Pandemic possibilities
Scientists tell Congress flu epidemic is imminent

(Gold9472: Why isn't a story like this on the mainstream?)

By Mike Lillis, Medill News Service
Last Update: 3:30 PM ET May 27, 2005

WASHINGTON --- The doomsday scenario goes something like this: Somewhere in Asia, a new strain of the influenza virus arises from a mutation. It passes from a duck to a duck vendor. The mutation allows it to jump easily between the vendor and shoppers, some of whom hop on planes the next day. Several days later, the virus is spread around the globe.

Within months, millions are dead.

Hardly a figment of science fiction, the next flu pandemic -- or global epidemic -- is not only inevitable but also imminent, scientists told lawmakers Thursday on Capitol Hill. On top of that, America is nowhere near ready to tackle it.

"The United States is at present woefully unprepared to respond to the next flu pandemic," said Andrew Pavia, chair of the Task Force on Pandemic Influenza for the Infectious Disease Society of America. "The recent shortage of flu vaccine highlights the fragility of our vaccine supply."

And it's not only vaccines that are lacking. The U.S. government has purchased only 2.3 million doses of the antiviral drug best proven to treat influenza sufferers -- a stockpile representing less than 1% of the population.

"It is a painfully small amount to have to use," Pavia said.
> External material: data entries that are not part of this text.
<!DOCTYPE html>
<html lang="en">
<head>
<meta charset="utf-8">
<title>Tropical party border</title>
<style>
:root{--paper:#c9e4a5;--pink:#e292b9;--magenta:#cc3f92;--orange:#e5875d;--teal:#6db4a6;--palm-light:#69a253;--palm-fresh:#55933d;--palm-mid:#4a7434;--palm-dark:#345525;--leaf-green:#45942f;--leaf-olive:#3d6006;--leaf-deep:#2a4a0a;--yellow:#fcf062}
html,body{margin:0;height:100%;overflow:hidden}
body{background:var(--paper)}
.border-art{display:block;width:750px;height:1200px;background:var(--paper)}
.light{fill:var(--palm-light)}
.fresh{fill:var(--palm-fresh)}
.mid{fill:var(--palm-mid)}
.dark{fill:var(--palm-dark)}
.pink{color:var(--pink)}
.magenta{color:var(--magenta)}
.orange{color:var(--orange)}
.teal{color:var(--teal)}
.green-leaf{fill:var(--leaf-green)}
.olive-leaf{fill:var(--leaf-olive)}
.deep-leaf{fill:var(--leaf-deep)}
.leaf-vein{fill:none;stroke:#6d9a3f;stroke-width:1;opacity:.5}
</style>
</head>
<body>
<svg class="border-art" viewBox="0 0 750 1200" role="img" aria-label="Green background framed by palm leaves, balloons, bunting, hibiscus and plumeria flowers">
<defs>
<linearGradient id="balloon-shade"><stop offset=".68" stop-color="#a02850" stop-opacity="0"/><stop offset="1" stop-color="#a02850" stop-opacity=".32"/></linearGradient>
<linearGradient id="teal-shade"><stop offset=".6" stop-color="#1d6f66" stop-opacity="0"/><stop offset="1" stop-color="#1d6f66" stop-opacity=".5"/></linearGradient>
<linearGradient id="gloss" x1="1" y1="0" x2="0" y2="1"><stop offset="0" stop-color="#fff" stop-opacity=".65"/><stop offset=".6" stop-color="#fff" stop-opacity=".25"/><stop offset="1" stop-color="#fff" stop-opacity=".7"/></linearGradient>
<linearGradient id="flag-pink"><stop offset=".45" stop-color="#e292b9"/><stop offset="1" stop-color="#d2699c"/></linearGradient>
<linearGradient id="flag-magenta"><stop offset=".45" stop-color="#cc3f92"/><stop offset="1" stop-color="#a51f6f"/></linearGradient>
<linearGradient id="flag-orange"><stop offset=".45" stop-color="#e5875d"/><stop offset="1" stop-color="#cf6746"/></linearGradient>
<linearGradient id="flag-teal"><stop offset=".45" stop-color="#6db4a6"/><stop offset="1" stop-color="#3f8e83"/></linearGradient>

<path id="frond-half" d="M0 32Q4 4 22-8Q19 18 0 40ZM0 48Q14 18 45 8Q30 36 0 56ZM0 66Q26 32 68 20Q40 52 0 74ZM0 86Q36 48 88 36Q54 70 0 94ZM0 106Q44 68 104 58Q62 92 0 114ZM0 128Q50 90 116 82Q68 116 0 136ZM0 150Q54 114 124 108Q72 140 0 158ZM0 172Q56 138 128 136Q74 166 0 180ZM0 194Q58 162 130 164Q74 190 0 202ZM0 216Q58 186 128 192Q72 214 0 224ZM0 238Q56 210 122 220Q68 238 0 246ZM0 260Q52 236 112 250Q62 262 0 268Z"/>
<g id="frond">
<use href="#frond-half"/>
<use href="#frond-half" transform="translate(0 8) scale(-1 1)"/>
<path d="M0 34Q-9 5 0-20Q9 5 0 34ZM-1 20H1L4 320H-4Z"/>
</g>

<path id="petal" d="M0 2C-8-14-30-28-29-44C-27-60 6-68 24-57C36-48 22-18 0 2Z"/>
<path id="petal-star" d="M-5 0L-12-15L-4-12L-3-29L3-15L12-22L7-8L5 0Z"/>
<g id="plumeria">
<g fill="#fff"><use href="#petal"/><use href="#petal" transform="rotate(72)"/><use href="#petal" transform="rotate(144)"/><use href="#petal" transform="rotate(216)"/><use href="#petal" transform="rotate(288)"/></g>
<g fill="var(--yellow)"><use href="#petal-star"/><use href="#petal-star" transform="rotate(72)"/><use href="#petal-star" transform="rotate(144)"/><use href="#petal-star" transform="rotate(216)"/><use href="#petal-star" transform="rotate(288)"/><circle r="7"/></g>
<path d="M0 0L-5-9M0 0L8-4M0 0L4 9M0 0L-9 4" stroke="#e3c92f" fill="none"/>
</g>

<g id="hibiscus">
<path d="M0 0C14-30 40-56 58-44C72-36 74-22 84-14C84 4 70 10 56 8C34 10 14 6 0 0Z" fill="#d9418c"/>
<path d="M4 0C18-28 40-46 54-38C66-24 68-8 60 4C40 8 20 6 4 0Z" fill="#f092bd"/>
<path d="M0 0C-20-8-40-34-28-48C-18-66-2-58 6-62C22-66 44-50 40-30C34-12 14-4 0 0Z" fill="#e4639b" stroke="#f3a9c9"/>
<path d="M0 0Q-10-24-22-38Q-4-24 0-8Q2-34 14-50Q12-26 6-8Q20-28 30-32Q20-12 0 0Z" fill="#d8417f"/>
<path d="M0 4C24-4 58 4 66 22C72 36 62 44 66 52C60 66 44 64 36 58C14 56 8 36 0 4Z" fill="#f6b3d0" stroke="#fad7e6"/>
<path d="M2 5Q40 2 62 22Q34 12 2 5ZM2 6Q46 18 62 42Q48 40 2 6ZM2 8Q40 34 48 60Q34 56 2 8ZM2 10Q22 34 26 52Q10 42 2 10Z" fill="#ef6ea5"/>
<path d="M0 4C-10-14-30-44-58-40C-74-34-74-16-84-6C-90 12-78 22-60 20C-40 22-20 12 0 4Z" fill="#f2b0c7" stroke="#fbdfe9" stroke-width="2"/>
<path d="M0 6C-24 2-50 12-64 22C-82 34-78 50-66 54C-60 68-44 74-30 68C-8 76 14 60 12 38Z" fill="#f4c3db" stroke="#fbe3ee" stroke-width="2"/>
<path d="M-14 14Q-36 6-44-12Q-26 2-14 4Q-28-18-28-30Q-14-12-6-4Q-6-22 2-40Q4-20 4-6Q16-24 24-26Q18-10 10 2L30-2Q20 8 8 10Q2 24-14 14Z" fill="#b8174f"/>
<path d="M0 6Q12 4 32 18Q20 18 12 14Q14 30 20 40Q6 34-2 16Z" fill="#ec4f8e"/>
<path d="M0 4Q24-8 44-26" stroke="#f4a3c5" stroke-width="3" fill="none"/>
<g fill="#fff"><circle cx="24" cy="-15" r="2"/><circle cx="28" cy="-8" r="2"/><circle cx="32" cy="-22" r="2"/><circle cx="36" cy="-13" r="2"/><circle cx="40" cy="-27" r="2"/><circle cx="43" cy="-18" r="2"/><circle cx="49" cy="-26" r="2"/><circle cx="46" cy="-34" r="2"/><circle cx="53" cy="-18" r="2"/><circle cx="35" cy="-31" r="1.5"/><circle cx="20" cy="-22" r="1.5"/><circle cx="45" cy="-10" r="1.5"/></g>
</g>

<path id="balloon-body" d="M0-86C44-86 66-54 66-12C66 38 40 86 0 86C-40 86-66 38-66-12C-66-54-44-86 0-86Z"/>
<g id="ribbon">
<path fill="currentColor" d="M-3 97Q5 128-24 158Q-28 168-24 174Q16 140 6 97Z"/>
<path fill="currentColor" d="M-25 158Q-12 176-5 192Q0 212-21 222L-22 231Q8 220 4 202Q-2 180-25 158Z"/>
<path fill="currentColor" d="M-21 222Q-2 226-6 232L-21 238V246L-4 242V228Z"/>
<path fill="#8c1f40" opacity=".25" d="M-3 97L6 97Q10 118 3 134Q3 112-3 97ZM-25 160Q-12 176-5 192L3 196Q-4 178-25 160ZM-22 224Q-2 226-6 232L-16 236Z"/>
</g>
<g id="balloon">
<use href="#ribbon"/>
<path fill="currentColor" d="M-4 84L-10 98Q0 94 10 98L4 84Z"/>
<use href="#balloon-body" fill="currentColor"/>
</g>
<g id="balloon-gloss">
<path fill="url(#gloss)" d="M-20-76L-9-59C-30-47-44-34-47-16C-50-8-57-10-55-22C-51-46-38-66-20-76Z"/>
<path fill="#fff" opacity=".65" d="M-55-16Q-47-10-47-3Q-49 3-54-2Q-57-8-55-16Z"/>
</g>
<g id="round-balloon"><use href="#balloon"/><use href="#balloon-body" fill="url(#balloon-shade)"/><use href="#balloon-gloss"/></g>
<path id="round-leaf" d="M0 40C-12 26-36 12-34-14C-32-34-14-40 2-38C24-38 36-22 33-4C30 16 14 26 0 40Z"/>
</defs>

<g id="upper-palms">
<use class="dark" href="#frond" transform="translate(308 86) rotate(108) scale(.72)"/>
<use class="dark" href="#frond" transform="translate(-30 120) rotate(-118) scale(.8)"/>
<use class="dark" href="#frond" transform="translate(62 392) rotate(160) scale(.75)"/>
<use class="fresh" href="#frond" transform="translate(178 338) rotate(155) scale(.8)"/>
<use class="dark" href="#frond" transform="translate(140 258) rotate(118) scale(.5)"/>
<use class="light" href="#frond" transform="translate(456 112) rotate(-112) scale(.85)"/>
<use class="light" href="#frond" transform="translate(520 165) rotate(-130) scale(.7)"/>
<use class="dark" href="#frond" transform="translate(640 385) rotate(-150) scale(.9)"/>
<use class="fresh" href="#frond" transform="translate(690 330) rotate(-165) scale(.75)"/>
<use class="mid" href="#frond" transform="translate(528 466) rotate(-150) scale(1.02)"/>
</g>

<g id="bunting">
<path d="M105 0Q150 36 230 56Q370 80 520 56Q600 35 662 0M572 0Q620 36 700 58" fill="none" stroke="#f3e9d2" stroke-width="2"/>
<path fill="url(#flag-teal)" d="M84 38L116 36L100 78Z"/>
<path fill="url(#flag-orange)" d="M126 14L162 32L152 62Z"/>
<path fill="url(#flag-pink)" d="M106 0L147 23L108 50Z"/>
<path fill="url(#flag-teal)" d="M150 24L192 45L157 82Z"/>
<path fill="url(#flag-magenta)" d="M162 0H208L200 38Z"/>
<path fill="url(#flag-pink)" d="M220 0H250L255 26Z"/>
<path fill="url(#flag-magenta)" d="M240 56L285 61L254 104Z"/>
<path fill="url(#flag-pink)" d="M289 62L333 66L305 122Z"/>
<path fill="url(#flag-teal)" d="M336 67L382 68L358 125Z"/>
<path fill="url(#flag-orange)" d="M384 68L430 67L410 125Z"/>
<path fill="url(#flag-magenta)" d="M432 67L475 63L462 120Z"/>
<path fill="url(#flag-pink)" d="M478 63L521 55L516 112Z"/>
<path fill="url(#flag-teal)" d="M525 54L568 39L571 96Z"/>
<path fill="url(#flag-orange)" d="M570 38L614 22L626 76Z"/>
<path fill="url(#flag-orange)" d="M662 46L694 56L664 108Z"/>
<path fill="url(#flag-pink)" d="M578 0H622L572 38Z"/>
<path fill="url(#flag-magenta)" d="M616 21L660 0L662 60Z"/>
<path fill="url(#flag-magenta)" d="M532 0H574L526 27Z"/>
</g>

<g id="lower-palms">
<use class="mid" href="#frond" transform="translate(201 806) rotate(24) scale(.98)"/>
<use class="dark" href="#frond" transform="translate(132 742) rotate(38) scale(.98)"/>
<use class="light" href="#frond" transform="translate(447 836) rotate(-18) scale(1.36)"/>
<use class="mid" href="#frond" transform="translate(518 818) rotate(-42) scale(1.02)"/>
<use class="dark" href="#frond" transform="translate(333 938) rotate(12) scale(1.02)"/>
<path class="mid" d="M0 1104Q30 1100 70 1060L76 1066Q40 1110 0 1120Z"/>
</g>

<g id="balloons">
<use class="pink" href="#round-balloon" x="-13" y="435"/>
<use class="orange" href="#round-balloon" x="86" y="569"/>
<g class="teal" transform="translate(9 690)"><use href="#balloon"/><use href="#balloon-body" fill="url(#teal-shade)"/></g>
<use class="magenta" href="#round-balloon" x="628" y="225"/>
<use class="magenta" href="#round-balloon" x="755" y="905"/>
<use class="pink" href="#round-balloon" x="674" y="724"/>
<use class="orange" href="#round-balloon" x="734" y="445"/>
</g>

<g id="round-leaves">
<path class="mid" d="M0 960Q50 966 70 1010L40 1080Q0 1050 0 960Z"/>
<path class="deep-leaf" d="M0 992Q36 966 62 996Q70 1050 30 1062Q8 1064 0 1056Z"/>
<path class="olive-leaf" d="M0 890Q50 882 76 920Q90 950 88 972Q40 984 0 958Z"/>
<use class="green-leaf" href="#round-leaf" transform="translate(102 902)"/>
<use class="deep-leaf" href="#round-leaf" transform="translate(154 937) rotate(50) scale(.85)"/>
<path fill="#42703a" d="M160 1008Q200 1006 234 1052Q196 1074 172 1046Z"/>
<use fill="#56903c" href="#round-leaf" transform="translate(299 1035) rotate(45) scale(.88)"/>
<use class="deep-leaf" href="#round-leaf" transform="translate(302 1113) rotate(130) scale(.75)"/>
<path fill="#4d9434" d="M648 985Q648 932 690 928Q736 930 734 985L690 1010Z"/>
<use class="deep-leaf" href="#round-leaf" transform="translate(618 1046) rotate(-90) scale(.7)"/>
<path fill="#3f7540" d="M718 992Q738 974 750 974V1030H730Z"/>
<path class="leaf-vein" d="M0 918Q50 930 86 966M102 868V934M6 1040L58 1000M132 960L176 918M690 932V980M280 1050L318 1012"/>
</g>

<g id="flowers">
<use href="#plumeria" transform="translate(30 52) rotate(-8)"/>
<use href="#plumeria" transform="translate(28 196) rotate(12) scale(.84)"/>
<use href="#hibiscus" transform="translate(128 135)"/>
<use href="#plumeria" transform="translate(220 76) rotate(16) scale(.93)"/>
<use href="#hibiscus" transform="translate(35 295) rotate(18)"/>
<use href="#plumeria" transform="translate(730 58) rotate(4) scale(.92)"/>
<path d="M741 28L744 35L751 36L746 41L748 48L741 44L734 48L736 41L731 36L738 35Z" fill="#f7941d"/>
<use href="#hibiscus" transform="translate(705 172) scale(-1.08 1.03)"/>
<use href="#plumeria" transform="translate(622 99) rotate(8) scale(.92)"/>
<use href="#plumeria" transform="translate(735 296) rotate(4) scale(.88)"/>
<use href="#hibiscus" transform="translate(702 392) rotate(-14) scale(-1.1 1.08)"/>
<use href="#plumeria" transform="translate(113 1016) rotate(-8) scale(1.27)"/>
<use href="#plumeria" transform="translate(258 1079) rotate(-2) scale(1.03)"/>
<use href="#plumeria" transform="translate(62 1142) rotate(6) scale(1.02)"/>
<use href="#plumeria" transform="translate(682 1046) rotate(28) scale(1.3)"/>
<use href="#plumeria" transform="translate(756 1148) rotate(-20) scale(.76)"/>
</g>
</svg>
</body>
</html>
The gravity of the threat, for years recognized by pathologists, is now finding ears in Washington, where federal funding earmarked for monitoring and researching a potential flu pandemic has increased dramatically in recent years. Still, most agree there is a long way to go.

U.S. Rep. Tammy Baldwin, D-Wis., said the concern is not just one of biological science but also public awareness and community cooperation. In the case of an outbreak, she said, "the chain will only be as strong as the weakest link."

Three flu pandemics struck in the last century. From 1918-19, the so-called Spanish flu killed an estimated 50 million worldwide, 500,000 in the U.S. alone, according to figures from the Centers of Disease Control and Prevention. From 1957-58, about 70,000 Americans died from the Asian flu. The Hong Kong flu, which followed in 1968-69, killed about 34,000 more.

CDC Director Julie Gerberding said that three major factors are common to all flu pandemics:

The virus must contain a mutated structure to which humans have not been exposed and therefore are not immune

It must make people sick

It must be readily passed from person to person

Though no pandemic has struck in 36 years, scientists and lawmakers are worried that a highly pathological strain circulating in Asia for the last few years has the potential to evolve into the next big killer. That strain, called the avian flu, satisfies the first two criteria but not the third. Still, officials warn that the contagious trait is just a mutation away.

If they are right, the effects would be catastrophic.

A pandemic of the same severity as the 1918 outbreak could kill between 900,000 and 2.2 million in the U.S. alone, according to CDC estimates. The cost of treatment, officials add, would run into the hundreds of billions of dollars.

"The impact of a pandemic influenza outbreak cannot be overemphasized," Pavia said.

In the world of biomedicine, viral mutations take on several faces. "Drifts" are minor mutations in viral structure -- the reason people need to update their flu shots each year. Viral "shifts," on the other hand, are major mutations that can lead to pandemics.

Though the only reported cases of the avian flu have occurred in Asia, the ease of global travel makes the threat an international one. Gerberding said that China -- with a population of 1.3 billion people, 13 billion chickens and 500 million swine -- is a volcano waiting to burst.

"We're sitting on a cauldron of flu virus incubation," she said.

All parties agree that the country's ability to handle such an event hinges directly on what Washington does in anticipation.

"It's imperative that we move quickly and decisively," Baldwin said. "We have some catching up to do."